Mirkarimi brags about M/O Plan and UC's ripoff
jzj has left a new comment on your post "John King: Octavia Blvd. is a laboratory...":
"Thank you for blogging on this important topic: good writing, good research."
Yes, it's an important topic, but you and I may be among the few people who understand that. Pull on the Octavia Boulevard string, and the city's other misguided plans for that unfortunate area tumble into view, namely, the Market/Octavia Plan and UC's ripoff of the old extension property on lower Haight Street. Interesting how many comments I get on my bike posts but no interest at all on my many posts on the awful Market/Octavia Plan and UC's impending ripoff of the property on lower Haight Street (click on "Market/Octavia" and "UC Extension" below for earlier posts). These projects are going to have a huge impact on that part of town but you'll rarely see them even mentioned in the so-called alternative media in SF.
Let's take these overlapping planning blunders in sequence: First, we have the new, unimproved Octavia Blvd. that replaced the wicked Central Freeway overpass. When the new Octavia Blvd. expressway was ready to open, city leaders got together in a September, 2005, ceremony to congratulate themselves for getting rid of the freeway overpass, which, according to CalTrans, used to bring 85,000 cars a day over the Hayes Valley neighborhood. The Central Freeway was a blight on the area, so what came afterward had to be an improvement, right? On that occasion, Supervisor Mirkarimi lavished praise on what the city had wrought with Octavia Blvd., which he saw as "a gateway to a new template" for other neighborhoods in the city.
Mixed metaphor aside, what did that mean? Six months later DPT told us: Octavia Blvd. was already carrying 45,000 cars a day to and from the freeway through the heart of Hayes Valley.
We can stipulate that once we got rid of the Central Freeway overpass, there was the inevitable problem of what to do with the freeway traffic that used to pass over the neighborhood. Let's also stipulate that perhaps the present Octavia Blvd. wasn't such a great triumph of city planning but the inevitable result of the voters' decision to tear down the freeway.
What was/is astonishing is that the city then proceeded to compound that problematic result by pushing both the Market/Octavia Plan (6,000 new housing units, 10,000 more residents in the area) and supporting UC's massive housing development nearby on lower Haight Street (450 new housing units on six acres, another 1,000 people). Why not leave that part of town alone for a few years to absorb all that traffic? That's a question that's never been answered. It all has something to do with the fallacious "transit corridors" theory that underlies city planning---that we can put a large amount of new housing in our neighborhoods as long as there's a major Muni line nearby.
Supervisor Mirkarimi brags disingenuously about both the M/O Plan and UC's proposal in his campaign literature. On his doorhanger he calls the Market/Octavia Plan "the city's largest mixed-use affordable housing development in 20 years" without mentioning that it rezones thousands of properties to loosen standards for developers on setbacks, backyard space, height limits, parking requirements, and density limits. Nor does he mention the Plan's four 40-story highrises in the Market and Van Ness area.

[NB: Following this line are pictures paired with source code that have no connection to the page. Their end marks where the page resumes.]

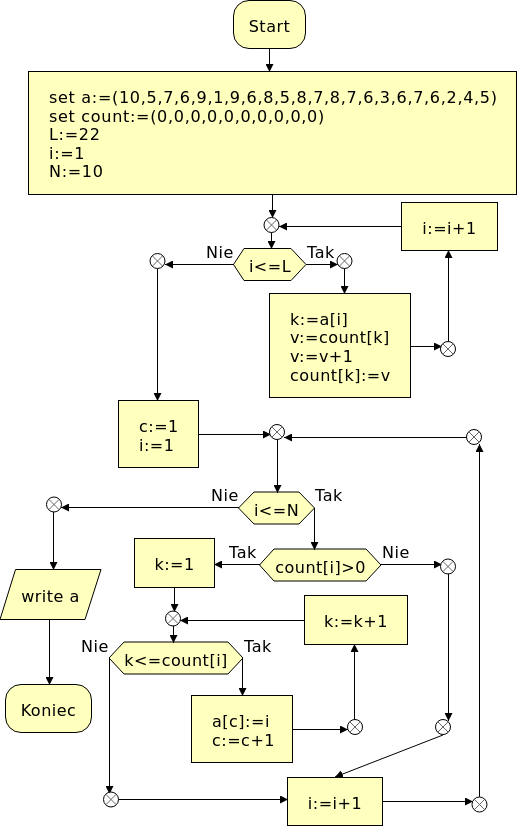
<!DOCTYPE html>
<html lang="pl">
<head>
<meta charset="utf-8">
<title>Flowchart: counting sort</title>
<style>
:root { --fill: #ffffbe; --ink: #000; --paper: #fff; --cross: #555; }
* { box-sizing: border-box; }
html, body { margin: 0; overflow: hidden; background: var(--paper); }
.flowchart {
  position: relative; width: 518px; height: 827px; overflow: hidden;
  color: var(--ink); background: var(--paper);
  font: 16px/18.6px "DejaVu Sans", sans-serif; letter-spacing: .5px; white-space: nowrap;
}
.wires { position: absolute; left: 0; top: 0; display: block; }
.wire { fill: none; stroke: var(--ink); marker-end: url(#arrow); }
.shape { fill: var(--fill); stroke: var(--ink); }
.node {
  position: absolute; left: var(--x); top: var(--y); width: var(--w); height: var(--h);
  display: flex; flex-direction: column; justify-content: center; align-items: center;
  padding-top: 5px;
}
.process, .terminal { background: var(--fill); border: 1px solid var(--ink); }
.terminal { border-radius: 16px; }
.steps { align-items: flex-start; padding-left: 20px; }
.setup { letter-spacing: .7px; }
.branch { position: absolute; left: var(--x); top: var(--y); }
</style>
</head>
<body>
<main class="flowchart">
  <svg class="wires" width="518" height="827" viewBox="0 0 518 827" aria-hidden="true">
    <defs>
      <marker id="arrow" markerWidth="8" markerHeight="8" refX="8" refY="4" orient="auto" markerUnits="userSpaceOnUse">
        <polygon points="0,0 8,4 0,8"/>
      </marker>
      <g id="junction">
        <circle r="7.5" fill="#fff" stroke="#000"/>
        <path d="M-5-5 5 5M5-5-5 5" stroke="#555" stroke-width=".9"/>
      </g>
    </defs>

    <g class="decisions">
      <polygon class="shape" points="233.5,264.5 244,248.5 291,248.5 306,264.5 291,280.5 244,280.5"/>
      <polygon class="shape" points="238.5,508 254,492 299,492 314.5,508 299,524 254,524"/>
      <polygon class="shape" points="259.5,565 274,549 366,549 381,565 366,581 274,581"/>
      <polygon class="shape" points="109,658 124,642 228,642 243,658 228,674 124,674"/>
      <polygon class="shape" points="15.5,569.5 101,569.5 85,619.5 0,619.5"/>
    </g>

    <g class="connectors">
      <path class="wire" d="M269.5 48V72"/>
      <path class="wire" d="M272.5 194V218"/>
      <path class="wire" d="M271.5 232V249"/>
      <path class="wire" d="M402 226.5H279"/>
      <path class="wire" d="M234 264.5H165"/>
      <path class="wire" d="M306 264.5H338"/>
      <path class="wire" d="M344.5 268V294"/>
      <path class="wire" d="M411 346.5H442"/>
      <path class="wire" d="M448.5 342V250"/>
      <path class="wire" d="M157.5 268V401"/>
      <path class="wire" d="M198 434.5H271"/>
      <path class="wire" d="M467 437.5H284"/>
      <path class="wire" d="M277.5 439V493"/>
      <path class="wire" d="M239 507.5H61"/>
      <path class="wire" d="M314.5 508V550"/>
      <path class="wire" d="M53.5 511V570"/>
      <path class="wire" d="M49.5 619V685"/>
      <path class="wire" d="M260 564.5H214"/>
      <path class="wire" d="M381 564.5H442"/>
      <path class="wire" d="M448.5 573V721"/>
      <path class="wire" d="M443 735L335 777"/>
      <path class="wire" d="M174.5 587V612"/>
      <path class="wire" d="M304 620.5H180"/>
      <path class="wire" d="M173.5 625V643"/>
      <path class="wire" d="M242.5 658V696"/>
      <path class="wire" d="M292 729.5H348"/>
      <path class="wire" d="M354.5 720V644"/>
      <path class="wire" d="M109.5 658V794"/>
      <path class="wire" d="M118 799.5H288"/>
      <path class="wire" d="M382 801.5H473"/>
      <path class="wire" d="M479.5 797V444"/>
    </g>

    <g class="junctions">
      <use href="#junction" x="271.5" y="225"/>
      <use href="#junction" x="157.5" y="261"/>
      <use href="#junction" x="344.5" y="261"/>
      <use href="#junction" x="448" y="349"/>
      <use href="#junction" x="277" y="432"/>
      <use href="#junction" x="474" y="437"/>
      <use href="#junction" x="54" y="504.5"/>
      <use href="#junction" x="448" y="566.5"/>
      <use href="#junction" x="173" y="618.5"/>
      <use href="#junction" x="355" y="727"/>
      <use href="#junction" x="443" y="727"/>
      <use href="#junction" x="111" y="799.5"/>
      <use href="#junction" x="479.5" y="804.5"/>
    </g>
  </svg>

  <div class="node terminal" style="--x:233px;--y:0px;--w:73px;--h:49px">Start</div>

  <div class="node process steps setup" style="--x:28px;--y:71px;--w:489px;--h:124px">
    <span>set a:=(10,5,7,6,9,1,9,6,8,5,8,7,8,7,6,3,6,7,6,2,4,5)</span>
    <span>set count:=(0,0,0,0,0,0,0,0,0,0)</span>
    <span>L:=22</span>
    <span>i:=1</span>
    <span>N:=10</span>
  </div>

  <div class="node decision" style="--x:233px;--y:248px;--w:74px;--h:33px">i&lt;=L</div>
  <span class="branch" style="--x:206px;--y:244px">Nie</span>
  <span class="branch" style="--x:307px;--y:244px">Tak</span>
  <div class="node process" style="--x:401px;--y:202px;--w:97px;--h:49px">i:=i+1</div>
  <div class="node process steps" style="--x:269px;--y:293px;--w:142px;--h:105px">
    <span>k:=a[i]</span>
    <span>v:=count[k]</span>
    <span>v:=v+1</span>
    <span>count[k]:=v</span>
  </div>

  <div class="node process steps" style="--x:118px;--y:400px;--w:81px;--h:68px">
    <span>c:=1</span>
    <span>i:=1</span>
  </div>

  <div class="node decision" style="--x:238px;--y:492px;--w:77px;--h:33px">i&lt;=N</div>
  <span class="branch" style="--x:211px;--y:487px">Nie</span>
  <span class="branch" style="--x:315px;--y:487px">Tak</span>
  <div class="node output" style="--x:0px;--y:570px;--w:101px;--h:50px">write a</div>
  <div class="node terminal" style="--x:5px;--y:684px;--w:87px;--h:49px">Koniec</div>

  <div class="node decision" style="--x:259px;--y:549px;--w:123px;--h:33px">count[i]&gt;0</div>
  <span class="branch" style="--x:229px;--y:544px">Tak</span>
  <span class="branch" style="--x:382px;--y:544px">Nie</span>
  <div class="node process" style="--x:134px;--y:538px;--w:81px;--h:50px">k:=1</div>
  <div class="node process" style="--x:304px;--y:595px;--w:104px;--h:50px">k:=k+1</div>

  <div class="node decision" style="--x:109px;--y:642px;--w:134px;--h:33px">k&lt;=count[i]</div>
  <span class="branch" style="--x:81px;--y:638px">Nie</span>
  <span class="branch" style="--x:244px;--y:638px">Tak</span>
  <div class="node process steps" style="--x:191px;--y:695px;--w:102px;--h:68px">
    <span>a[c]:=i</span>
    <span>c:=c+1</span>
  </div>
  <div class="node process" style="--x:287px;--y:777px;--w:96px;--h:49px">i:=i+1</div>
</main>
</body>
</html>
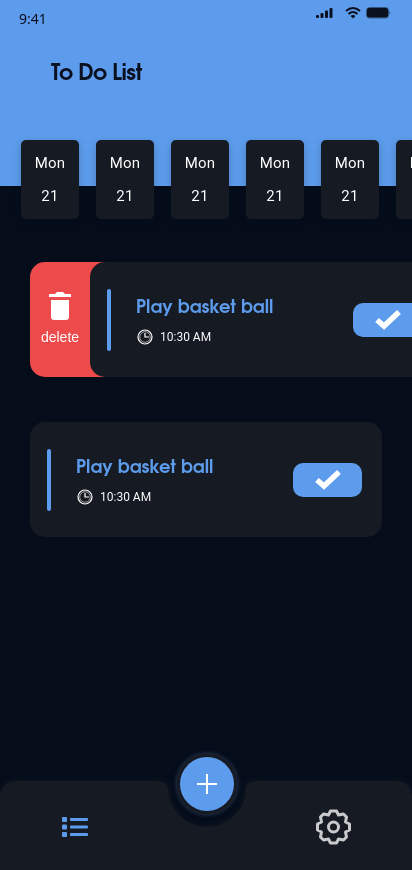
<!DOCTYPE html>
<html lang="en">
<head>
<meta charset="utf-8">
<title>To Do List</title>
<style>
:root {
  --blue: #5d9cec;
  --night: #050d1b;
  --panel: #161a22;
  --red: #ed4b4b;
  --ink: #0a1020;
  --white: #fff;
}
* { box-sizing: border-box; margin: 0; padding: 0; }
html, body { width: 412px; height: 870px; overflow: hidden; }
body { font-family: Roboto, sans-serif; color: var(--white); }
a { color: inherit; text-decoration: none; }
svg { display: block; }
.app { position: relative; width: 412px; height: 870px; overflow: hidden; background: var(--night); }

.header { height: 186px; background: var(--blue); color: var(--ink); }
.status { display: flex; justify-content: space-between; height: 38px; padding: 0 21px 0 19px; }
.status time { font: 14px/38px "Noto Sans", sans-serif; }
.status svg { margin-top: 6px; }
.title { padding: 21px 0 0 51px; font: 700 22px/30px "TeX Gyre Adventor", sans-serif; letter-spacing: -0.5px; white-space: nowrap; }

.days { display: flex; gap: 17px; margin-top: -46px; padding-left: 21px; list-style: none; }
.day {
  flex: 0 0 58px; height: 79px; padding-top: 12px; border-radius: 5px; background: var(--panel);
  box-shadow: 0 3px 8px rgba(5, 13, 27, .22);
  font-size: 15px; line-height: 22px; text-align: center; letter-spacing: .2px;
}
.day b { display: block; margin-top: 11px; font-weight: 400; }

.tasks { padding: 43px 0 0 30px; list-style: none; }
.task { position: relative; height: 115px; margin-bottom: 45px; }
.delete {
  position: absolute; left: 0; top: 0; width: 90px; height: 115px; padding: 30px 30px 0 0;
  border-radius: 15px; background: var(--red);
  display: flex; flex-direction: column; align-items: center;
  font: 14px/18px "Liberation Sans", sans-serif;
}
.delete span { margin-top: 7px; }
.card {
  position: absolute; left: 0; top: 0; display: flex; align-items: center;
  width: 352px; height: 115px; padding: 0 20px 0 17px; border-radius: 15px; background: var(--panel);
}
.swiped .card { left: 60px; }
.bar { width: 4px; height: 62px; border-radius: 2px; background: var(--blue); }
.details { flex: 1; margin-left: 25px; padding-top: 2px; }
.name { font: 700 18px/26px "TeX Gyre Adventor", sans-serif; color: var(--blue); white-space: nowrap; }
.time { display: flex; align-items: center; gap: 7px; margin-top: 7px; padding-left: 1px; font-size: 12px; line-height: 18px; }
.done { display: flex; align-items: center; justify-content: center; width: 69px; height: 34px; margin-top: 1px; border-radius: 10px; background: var(--blue); }

.nav { position: absolute; left: 0; bottom: 0; width: 412px; height: 130px; }
.nav-shape { position: absolute; left: 0; top: 0; filter: drop-shadow(0 0 3px rgba(22, 26, 34, .8)); }
.nav-link { position: absolute; }
.list { left: 62px; top: 76px; }
.settings { left: 315px; top: 68px; }
.add {
  position: absolute; left: 177px; top: 14px; width: 60px; height: 60px;
  display: flex; align-items: center; justify-content: center;
  border: 3px solid var(--panel); border-radius: 50%; background: var(--blue);
  box-shadow: 0 0 5px rgba(93, 120, 160, .5);
}
</style>
</head>
<body>
<main class="app">
  <svg width="0" height="0" style="position:absolute" aria-hidden="true">
    <defs>
      <g id="check"><path d="M3 11 L10 17 L25 3" fill="none" stroke="#fff" stroke-width="5.5"/></g>
      <g id="clock" fill="none" stroke="#fff">
        <circle cx="8" cy="8" r="7" stroke-width="1.2"/>
        <circle cx="8" cy="8" r="5.3" stroke-width=".6"/>
        <path d="M8 4V8H12" stroke-width="1.2"/>
      </g>
    </defs>
  </svg>

  <header class="header">
    <div class="status">
      <time>9:41</time>
      <svg width="76" height="14" viewBox="0 0 76 14" fill="#0a1020" aria-label="Signal, wireless and battery">
        <rect x="1" y="9" width="3" height="3" rx="1"/>
        <rect x="5.5" y="7" width="3" height="5" rx="1"/>
        <rect x="10" y="4.5" width="3" height="7.5" rx="1"/>
        <rect x="14.5" y="2" width="3" height="10" rx="1"/>
        <g fill="none" stroke="#0a1020" stroke-width="2">
          <path d="M31 5Q38 -1 45 5"/>
          <path d="M33.5 8Q38 4 42.5 8"/>
        </g>
        <path d="M35.5 10Q38 8 40.5 10L38 12.5Z"/>
        <rect x="51.5" y="1.5" width="22" height="10.5" rx="3" fill="none" stroke="#0a1020" stroke-opacity=".5"/>
        <rect x="52" y="2" width="21" height="9.5" rx="2"/>
        <path d="M74.5 5Q76 6.5 74.5 8.5Z"/>
      </svg>
    </div>
    <h1 class="title">To Do List</h1>
  </header>

  <ul class="days">
    <li class="day">Mon<b>21</b></li>
    <li class="day">Mon<b>21</b></li>
    <li class="day">Mon<b>21</b></li>
    <li class="day">Mon<b>21</b></li>
    <li class="day">Mon<b>21</b></li>
    <li class="day">Mon<b>21</b></li>
  </ul>

  <ul class="tasks">
    <li class="task swiped">
      <a class="delete" href="#">
        <svg width="22" height="29" viewBox="0 0 22 29" fill="#fff" overflow="visible" aria-hidden="true">
          <path d="M0 2H6L8 0H14L16 2H22V5H0Z"/>
          <path d="M2 8H20V25Q20 28 17 28H5Q2 28 2 25Z"/>
        </svg>
        <span>delete</span>
      </a>
      <article class="card">
        <i class="bar"></i>
        <div class="details">
          <h2 class="name">Play basket ball</h2>
          <p class="time"><svg width="16" height="16" aria-hidden="true"><use href="#clock"/></svg>10:30 AM</p>
        </div>
        <a class="done" href="#" aria-label="Mark as done"><svg width="28" height="22"><use href="#check"/></svg></a>
      </article>
    </li>
    <li class="task">
      <article class="card">
        <i class="bar"></i>
        <div class="details">
          <h2 class="name">Play basket ball</h2>
          <p class="time"><svg width="16" height="16" aria-hidden="true"><use href="#clock"/></svg>10:30 AM</p>
        </div>
        <a class="done" href="#" aria-label="Mark as done"><svg width="28" height="22"><use href="#check"/></svg></a>
      </article>
    </li>
  </ul>

  <nav class="nav">
    <svg class="nav-shape" width="412" height="130" viewBox="0 0 412 130" aria-hidden="true">
      <path d="M0 56Q2 41 16 41H156Q167 41 168 48A39 39 0 0 0 246 48Q247 41 258 41H396Q410 41 412 56V130H0Z" fill="#161a22"/>
    </svg>
    <a class="nav-link list" href="#" aria-label="Tasks">
      <svg width="27" height="22" viewBox="0 0 27 22" fill="#5d9cec">
        <rect y="1" width="5" height="5" rx="1"/><rect x="8" y="2" width="18" height="3" rx="1"/>
        <rect y="8.5" width="5" height="5" rx="1"/><rect x="8" y="9.5" width="18" height="3" rx="1"/>
        <rect y="16" width="5" height="5" rx="1"/><rect x="8" y="17" width="18" height="3" rx="1"/>
      </svg>
    </a>
    <a class="add" href="#" aria-label="Add task">
      <svg width="20" height="20"><path d="M10 0V20M0 10H20" stroke="#fff" stroke-width="2"/></svg>
    </a>
    <a class="nav-link settings" href="#" aria-label="Settings">
      <svg width="37" height="38" viewBox="-18.5 -19 37 38" fill="none" stroke="#c8c9cc" stroke-width="3" stroke-linejoin="round">
        <polygon points="-5,-12 -3,-16 3,-16 5,-12 10,-13 13,-10 12,-5 16,-3 16,3 12,5 13,10 10,13 5,12 3,16 -3,16 -5,12 -10,13 -13,10 -12,5 -16,3 -16,-3 -12,-5 -13,-10 -10,-13"/>
        <circle r="5"/>
      </svg>
    </a>
  </nav>
</main>
</body>
</html>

Mirkarimi boasts about ratifying UC's lies and greed without mentioning UC itself: "Shepherded the passage of the 55 Laguna project (dedicated LGBT senior housing)..." The LGBT housing is only 80 housing units of the 450 planned at the site. Nor does he mention the fact that the old extension site is now a state and national landmark that will be degraded by the project, with some of the buildings being hollowed out for housing units.